Task description - The answer must be every line of the records in which the string "function" appears.

Exercise materials -
==================================================
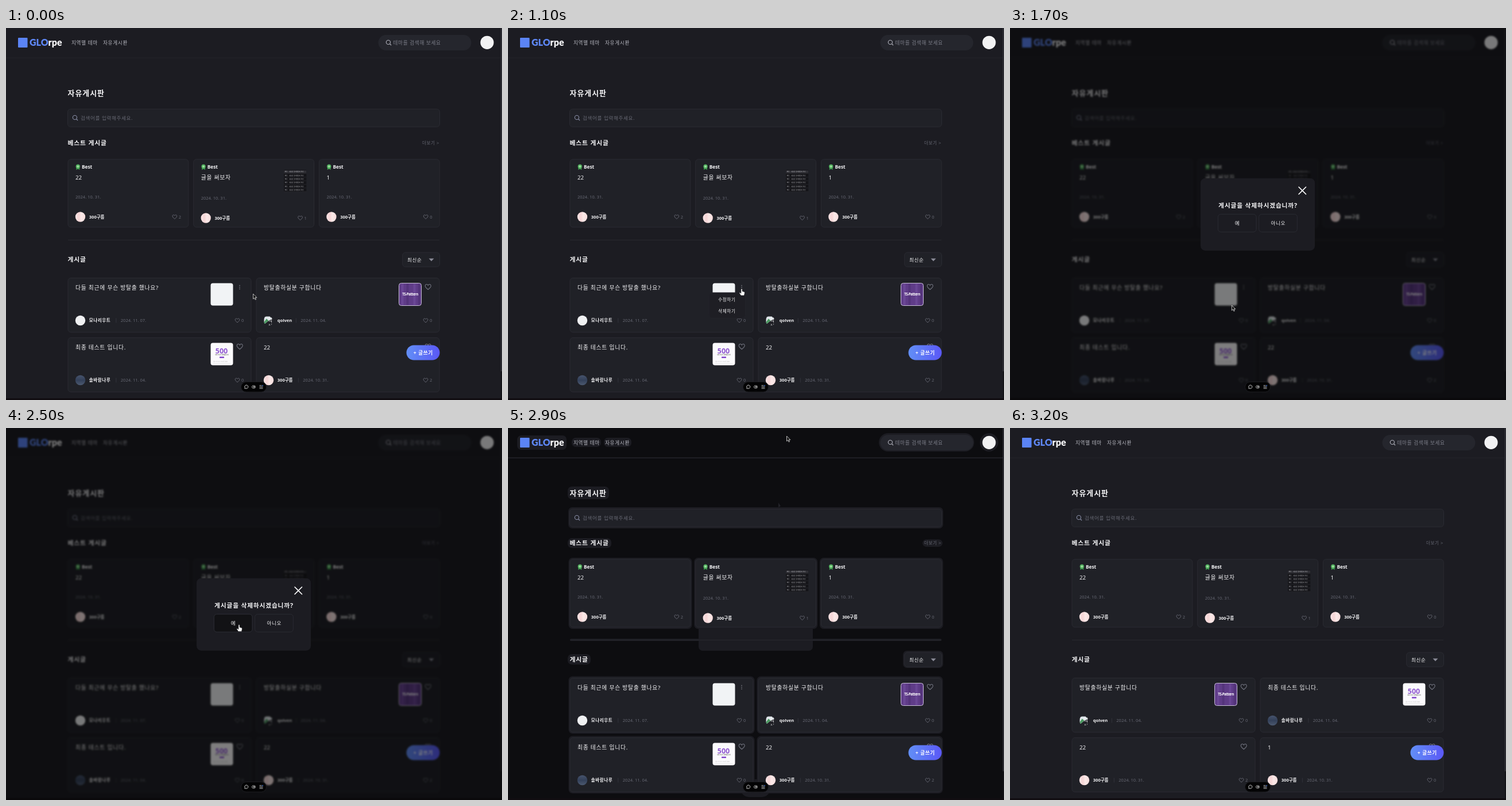
An HTML page for the animation above (3800 ms loop, 864x648 px).

```html
<!DOCTYPE html>
<html lang="ko">
<head>
<meta charset="utf-8">
<title>자유게시판</title>
<style>
  html, body { margin: 0; width: 100%; height: 100%; overflow: hidden; background: #0d0d10; }
  svg { display: block; width: 864px; height: 648px; }
  text { font-family: 'Noto Sans', 'Noto Sans CJK KR', 'Noto Sans CJK', sans-serif; white-space: pre; }
  .brand { font-family: Lato, sans-serif; }
  .dim { filter: blur(1.8px) brightness(.5); }
  .off { display: none; }
</style>
</head>
<body>
<svg id="stage" viewBox="0 0 864 648"></svg>
<script>
const BG = '#1c1c22', CARD = '#202127', EDGE = '#2a2b32', GREY = '#666873', WHITE = '#f4f4f6';
const LOOP = 3800;

const rect = (x, y, w, h, r, fill, more = '') =>
  `<rect x="${x}" y="${y}" width="${w}" height="${h}" rx="${r}" fill="${fill}" ${more}/>`;
const box = (x, y, w, h, r = 5, fill = CARD) => rect(x, y, w, h, r, fill, `stroke="${EDGE}"`);
const circle = (x, y, r, fill, more = '') => `<circle cx="${x}" cy="${y}" r="${r}" fill="${fill}" ${more}/>`;
const line = (d, color, width = 1, more = '') =>
  `<path d="${d}" fill="none" stroke="${color}" stroke-width="${width}" ${more}/>`;
const at = (x, y, body) => `<g transform="translate(${x} ${y})">${body}</g>`;
const group = (id, body) => `<g id="${id}">${body}</g>`;

// y is the vertical middle of the line; Hangul is set slightly open
function text(x, y, str, size, fill = WHITE, weight = 400, more = '') {
  const open = /[가-힣]/.test(str) && !/\d/.test(str) ? '.08em' : '0';
  return `<text x="${x}" y="${y + size * .37}" font-size="${size}" fill="${fill}" ` +
    `font-weight="${weight}" letter-spacing="${open}" ${more}>${str}</text>`;
}
const middle = 'text-anchor="middle"';

const heart = (x, y, w) => at(x, y, `<g transform="scale(${w / 10})">` +
  line('M0 4.4C-2.5 2.4-4.8.6-4.8-1.7C-4.8-4.6-1.4-5.2 0-2.7C1.4-5.2 4.8-4.6 4.8-1.7C4.8.6 2.5 2.4 0 4.4Z', '#757783', 1) + '</g>');
const lens = (x, y, color) => at(x, y, circle(-.6, -.6, 3.6, 'none', `stroke="${color}" stroke-width="1.1"`) +
  line('M2 2L4.6 4.6', color, 1.2));
const dots = (x, y) => [-3, 0, 3].map(d => circle(x, y + d, .8, '#8b8d98')).join('');

const USERS = {
  pink: { name: '300구름', width: 27.5, face: circle(0, 0, 8.7, 'url(#pink)') },
  runner: { name: '모나리우트', width: 38, face: circle(0, 0, 8.7, '#f0f1f3') },
  broken: {
    name: 'qolven', width: 23.5,
    face: '<g clip-path="url(#round)"><path d="M-8-7H2L6-3L-1 1L-8 7Z" fill="#dfe6ea"/>' +
      '<path d="M-8 3L-4-3L0 0L-8 7Z" fill="#4c9b62"/>' +
      text(-1.5, -1, '작', 9, WHITE) + text(-1.5, 10.5, '성', 9, WHITE) + '</g>'
  },
  slate: { name: '솔바람나루', width: 38, face: circle(0, 0, 8.7, 'url(#slate)') }
};

const THUMBS = {
  plain: rect(0, 0, 39, 39, 4, '#f1f3f5'),
  pattern: rect(0, 0, 39, 39, 4, '#5f3c88') +
    [4, 13, 25, 33].map((x, i) => rect(x, 1, 4, 37, 0, i % 2 ? '#54347b' : '#6b4796')).join('') +
    rect(0, 0, 39, 39, 4, 'none', 'stroke="#c9bfd8"') +
    text(19.5, 19, 'TS-Pattern', 6.2, '#fff', 700, middle + ' style="letter-spacing:-.5px"'),
  error: rect(0, 0, 39, 39, 4, '#fbfafc') + text(19, 13.5, '500', 12.5, '#8d55cf', 800, middle) +
    text(19.5, 20.5, '서버 오류가 발생했습니다', 2, '#555', 600, middle) +
    rect(15.5, 24, 8, 2.4, .6, '#8145cc') +
    text(5, 33, '잠시 후 다시 시도해 주세요', 2, '#aaa') +
    line('M4 36H35', '#ddd', .6)
};

const POSTS = [
  { title: '다들 최근에 무슨 방탈출 했나요?', user: 'runner', date: '2024. 11. 07.', likes: 0, thumb: 'plain', own: true },
  { title: '방탈출하실분 구합니다', user: 'broken', date: '2024. 11. 04.', likes: 0, thumb: 'pattern' },
  { title: '최종 테스트 입니다.', user: 'slate', date: '2024. 11. 04.', likes: 0, thumb: 'error' },
  { title: '22', user: 'pink', date: '2024. 10. 31.', likes: 2 },
  { title: '1', user: 'pink', date: '2024. 10. 31.', likes: 0 }
];
const SLOTS = [[108, 435.5], [436, 435.5], [108, 539.5], [436, 539.5]];
const BEST = [
  { x: 108, title: '22', likes: 2, drop: 0 },
  { x: 326.7, title: '글을 써보자', likes: 1, drop: 2, table: true },
  { x: 545.4, title: '1', likes: 0, drop: 0 }
];

function author(user, y) {
  const { name, face } = USERS[user];
  return at(21.5, y, face) + text(36.8, y, name, 7.5, WHITE, 600);
}
const likes = (right, y, n) => heart(right - 24, y, 8) + text(right - 17, y, n, 7.5, GREY);

function post({ title, user, date, likes: n, thumb, own }, [x, y]) {
  const end = 36.8 + USERS[user].width;
  return at(x, y, box(0, 0, 319, 94.5) + text(13, 17, title, 9.75, WHITE, 500) +
    (thumb ? at(248.5, 9, THUMBS[thumb]) : '') +
    (own ? dots(299, 16) : heart(299.2, 15.5, 10.5)) +
    author(user, 74) + line(`M${end + 9} 70V78`, '#34353d') +
    text(end + 17, 74, date, 7.5, GREY) + likes(319, 74, n));
}

function tableThumb() {
  const words = ['항목', '내용을 정리함', '결과 확인'];
  let out = rect(0, 0, 39, 38, 1, '#141418') + rect(0, 1, 39, 4.5, 0, '#303036');
  for (let row = 0; row < 6; row++) {
    const y = 3.3 + row * 6.3;
    words.forEach((word, i) => out += text([1.5, 9, 24][i], y, word, 2.4, '#c9c9ce', 500));
    out += line(`M0 ${y + 3}H39`, '#37373d', .5);
  }
  return out;
}

function best({ x, title, likes: n, drop, table }) {
  const ribbon = '<path d="M-2.6 1L-3 5.2L0 3.6L3 5.2L2.6 1Z" fill="#3f9b4f"/>' +
    circle(0, -.8, 3.6, '#55b562') + circle(0, -.8, 1.7, '#a7dfa6');
  return at(x, 228.7, box(0, 0, 209.8, 118.3) + at(17.3, 13.3, ribbon) +
    text(24, 13.3, 'Best', 8.3, WHITE, 700) + text(13, 32.2, title, 9.75, WHITE, 500) +
    text(13, 66 + drop, '2024. 10. 31.', 7.5, GREY) +
    (table ? at(157.5, 18.5, tableThumb()) : '') +
    author('pink', 100.3 + drop) + likes(209.8, 100.3 + drop, n));
}

// leftover patches of page colour around content while the backdrop is still dark
function patches() {
  const boxes = [
    [16, 13, 86, 25], [111, 17, 51, 16], [167, 17, 48, 16], [646, 9, 166, 32, 16], [822, 9, 32, 32, 16],
    [104, 102, 72, 22], [105, 138, 653, 37], [104, 192, 76, 17], [722, 194, 35, 13],
    [108, 367, 647, 4, 2], [332, 262, 199, 126], [104, 394, 40, 18], [688, 388, 70, 30],
    [405, 612, 52, 31, 15],
    ...BEST.map(b => [b.x - 2.5, 226, 215, 124]),
    ...SLOTS.map(([x, y]) => [x - 2.5, y - 3, 324, 100])
  ];
  const darkTop = rect(332, 255, 199, 93, 0, '#0d0d10');
  const [modal, rest] = [boxes[10], boxes.filter((_, i) => i !== 10)];
  const fill = ([x, y, w, h, r = 7]) => rect(x, y, w, h, r, BG);
  return rect(0, 0, 864, 648, 0, '#0d0d10') + line('M0 52H864', '#25262c') +
    fill(modal) + darkTop + rest.map(fill).join('') +
    `<path transform="translate(471 130)" d="M0 0V8L4 6Z" fill="#222228"/>`;
}

const header = line('M0 52H864', '#24252b') + rect(21, 17, 16.5, 17, 1, '#5b84f5') +
  `<text class="brand" x="41" y="31" font-size="16" font-weight="900" fill="#5f88f7">GLO<tspan fill="${WHITE}">rpe</tspan></text>` +
  text(114, 25.5, '지역별 테마', 8.6, '#b9bac2') + text(169, 25.5, '자유게시판', 8.6, '#b9bac2') +
  rect(648.5, 12, 162, 27, 13.5, '#25262d') + lens(666.5, 25.5, '#b3b4be') +
  text(674.5, 25.5, '테마를 검색해 보세요', 8.6, '#7d7f8a') + circle(838, 25.3, 11.6, '#f2f2f3');

const content = text(107.5, 113, '자유게시판', 12.9, WHITE, 700) +
  box(107.5, 141.2, 648, 31) + lens(120.5, 156.5, '#8a8fa8') +
  text(130, 156.5, '검색어를 입력해주세요.', 8.5, GREY) +
  text(107.5, 200.5, '베스트 게시글', 10.75, WHITE, 700) + text(725, 200.5, '더보기 &gt;', 7.5, GREY) +
  BEST.map(best).join('') + line('M108 369.3H755', '#2a2b31') +
  text(107.5, 403.5, '게시글', 10.75, WHITE, 700) +
  box(690.7, 391, 64.8, 25) + text(699, 403.5, '최신순', 8.5, WHITE, 500) +
  '<path d="M736.5 401.5H745.5L741 406.2Z" fill="#8b8c98"/>';

const list = start => SLOTS.map((slot, i) => post(POSTS[start + i], slot)).join('');
const writeButton = rect(697.5, 552.5, 58, 26, 13, 'url(#blue)') +
  text(726.8, 565.5, '+ 글쓰기', 8.6, '#fff', 700, middle);
const edges = rect(862, 0, 2, 648, 0, '#131317') + rect(862, 0, 1.4, 598, 0, '#3a3a41') +
  rect(0, 645, 864, 3, 0, '#110d11');

const menu = rect(350, 461, 63.5, 44.5, 6, '#1e1e24', 'stroke="#23232a"') +
  rect(351.5, 464, 60, 19.5, 5, '#131316', 'id="hoverEdit"') +
  rect(351.5, 484, 60, 19.5, 5, '#131316', 'id="hoverDelete"') +
  text(381.3, 473.5, '수정하기', 7.5, WHITE, 500, middle) + text(381.3, 493.5, '삭제하기', 7.5, WHITE, 500, middle);

const modal = rect(332, 261.7, 199, 126, 8, BG) +
  line('M503 277L515.5 289.5M515.5 277L503 289.5', '#fff', 1.6, 'stroke-linecap="round"') +
  text(432, 309, '게시글을 삭제하시겠습니까?', 10.7, WHITE, 700, middle) +
  box(362.3, 324.3, 66.7, 31, 5, BG) +
  rect(362.3, 324.3, 66.7, 31, 5, '#121215', `id="hoverYes" stroke="${EDGE}"`) +
  box(433.6, 324.3, 66.7, 31, 5, BG) +
  text(396, 340, '예', 8.5, WHITE, 500, middle) + text(467.3, 340, '아니오', 8.5, WHITE, 500, middle);

const toolbar = rect(409.5, 616.5, 44, 17.5, 8.7, '#030304', 'stroke="#1d1d21"') +
  line('M415.8 628L416.2 626.6A3 3 0 1 1 417.6 627.8Z', '#ddd', .9) +
  rect(428.5, 623, 6, 4.4, 2.2, 'none', 'stroke="#ccc" stroke-width=".9"') + circle(432, 625.2, 1.1, '#ddd') +
  line('M441.5 622.8H445.5M441.5 625.3H447.5M441.5 627.8H447.5', '#ddd', .9) + circle(447, 622.8, .9, '#4d8cff');

const cursors = `<path id="arrow" d="M0 0V9L2.1 7.1L3.6 10.3L5 9.7L3.6 6.6H6.4Z" fill="#111" stroke="#e6e6e6" stroke-width=".8"/>
  <path id="hand" d="M-1.1 1Q0-.8 1.1 1V4.6L4.4 5.5Q5.5 6 5.3 7.8L4.4 12H-1.2L-4 8Q-4.2 6.4-2.7 6.9L-1.1 8.2Z" fill="#fff" stroke="#17171a" stroke-width=".6"/>`;

const stops = (id, colors, more = '') => `<linearGradient id="${id}" ${more}>` +
  colors.map(([o, c]) => `<stop offset="${o}" stop-color="${c}"/>`).join('') + '</linearGradient>';

const $ = id => document.getElementById(id);
$('stage').innerHTML = '<defs>' +
  stops('blue', [[0, '#628ff6'], [1, '#5a58f6']]) +
  stops('pink', [[0, '#fbe6e6'], [.35, '#f6d5d6'], [.6, '#fbe9e8'], [1, '#f7dcdc']]) +
  stops('slate', [[0, '#46536c'], [.5, '#34415a'], [1, '#4c5970']], 'x2="0" y2="1"') +
  '<clipPath id="round"><circle r="8.7"/></clipPath></defs>' +
  group('page', rect(-20, -20, 904, 688, 0, BG) + group('stale', patches()) + header + content +
    group('before', list(0)) + group('after', list(1)) + writeButton + edges) +
  group('menu', menu) + group('modal', modal) + toolbar + group('cursor', cursors);

// time, scene, cursor, x, y, hovered item
const STEPS = [
  [0, 'page', 'arrow', 430.5, 463],
  [100, 'page', 'arrow', 426, 461],
  [200, 'page', 'arrow', 418, 456],
  [300, 'page', 'arrow', 411, 450],
  [400, 'page', 'hand', 408.5, 447.5],
  [600, 'page', 'hand', 408.5, 449.5],
  [1000, 'menu', 'hand', 408.5, 449.5],
  [1100, 'menu', 'hand', 407, 454],
  [1200, 'menu', 'hand', 402, 465, 'hoverEdit'],
  [1300, 'menu', 'hand', 395, 475, 'hoverEdit'],
  [1400, 'menu', 'hand', 388, 485, 'hoverDelete'],
  [1500, 'menu', 'hand', 384, 491, 'hoverDelete'],
  [1600, 'menu', 'hand', 383.5, 492.5, 'hoverDelete'],
  [1700, 'modal', 'arrow', 386.3, 483],
  [1800, 'modal', 'arrow', 389, 452],
  [1900, 'modal', 'arrow', 396, 408],
  [2000, 'modal', 'arrow', 405, 366],
  [2100, 'modal', 'hand', 411, 343.5, 'hoverYes'],
  [2200, 'modal', 'hand', 410, 343, 'hoverYes'],
  [2300, 'modal', 'hand', 408.5, 342.5, 'hoverYes'],
  [2400, 'modal', 'hand', 407, 342.5, 'hoverYes'],
  [2500, 'modal', 'hand', 406, 342.5, 'hoverYes'],
  [2700, 'modal', 'arrow', 437, 240],
  [2800, 'modal', 'arrow', 471, 130],
  [2900, 'stale', 'arrow', 485.5, 14],
  [3000, 'page'],
  [3100, 'after']
];

const show = (id, on) => $(id).classList.toggle('off', !on);
let shown;

function draw(step) {
  const [, scene, cursor, x = 0, y = 0, hover] = step;
  for (const id of ['menu', 'modal', 'stale', 'after']) show(id, scene === id);
  show('before', scene !== 'after');
  for (const id of ['arrow', 'hand']) show(id, cursor === id);
  for (const id of ['hoverEdit', 'hoverDelete', 'hoverYes']) show(id, hover === id);
  $('page').classList.toggle('dim', scene === 'modal');
  $('cursor').setAttribute('transform', `translate(${x} ${y})`);
}

const start = performance.now();
function tick() {
  const time = (performance.now() - start) % LOOP;
  const step = STEPS.findLast(([from]) => from <= time);
  if (step !== shown) draw(shown = step);
  requestAnimationFrame(tick);
}
tick();
</script>
</body>
</html>
```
==================================================
Result of the exercise -
function text(x, y, str, size, fill = WHITE, weight = 400, more = '') {
function author(user, y) {
function post({ title, user, date, likes: n, thumb, own }, [x, y]) {
function tableThumb() {
function best({ x, title, likes: n, drop, table }) {
function patches() {
function draw(step) {
function tick() {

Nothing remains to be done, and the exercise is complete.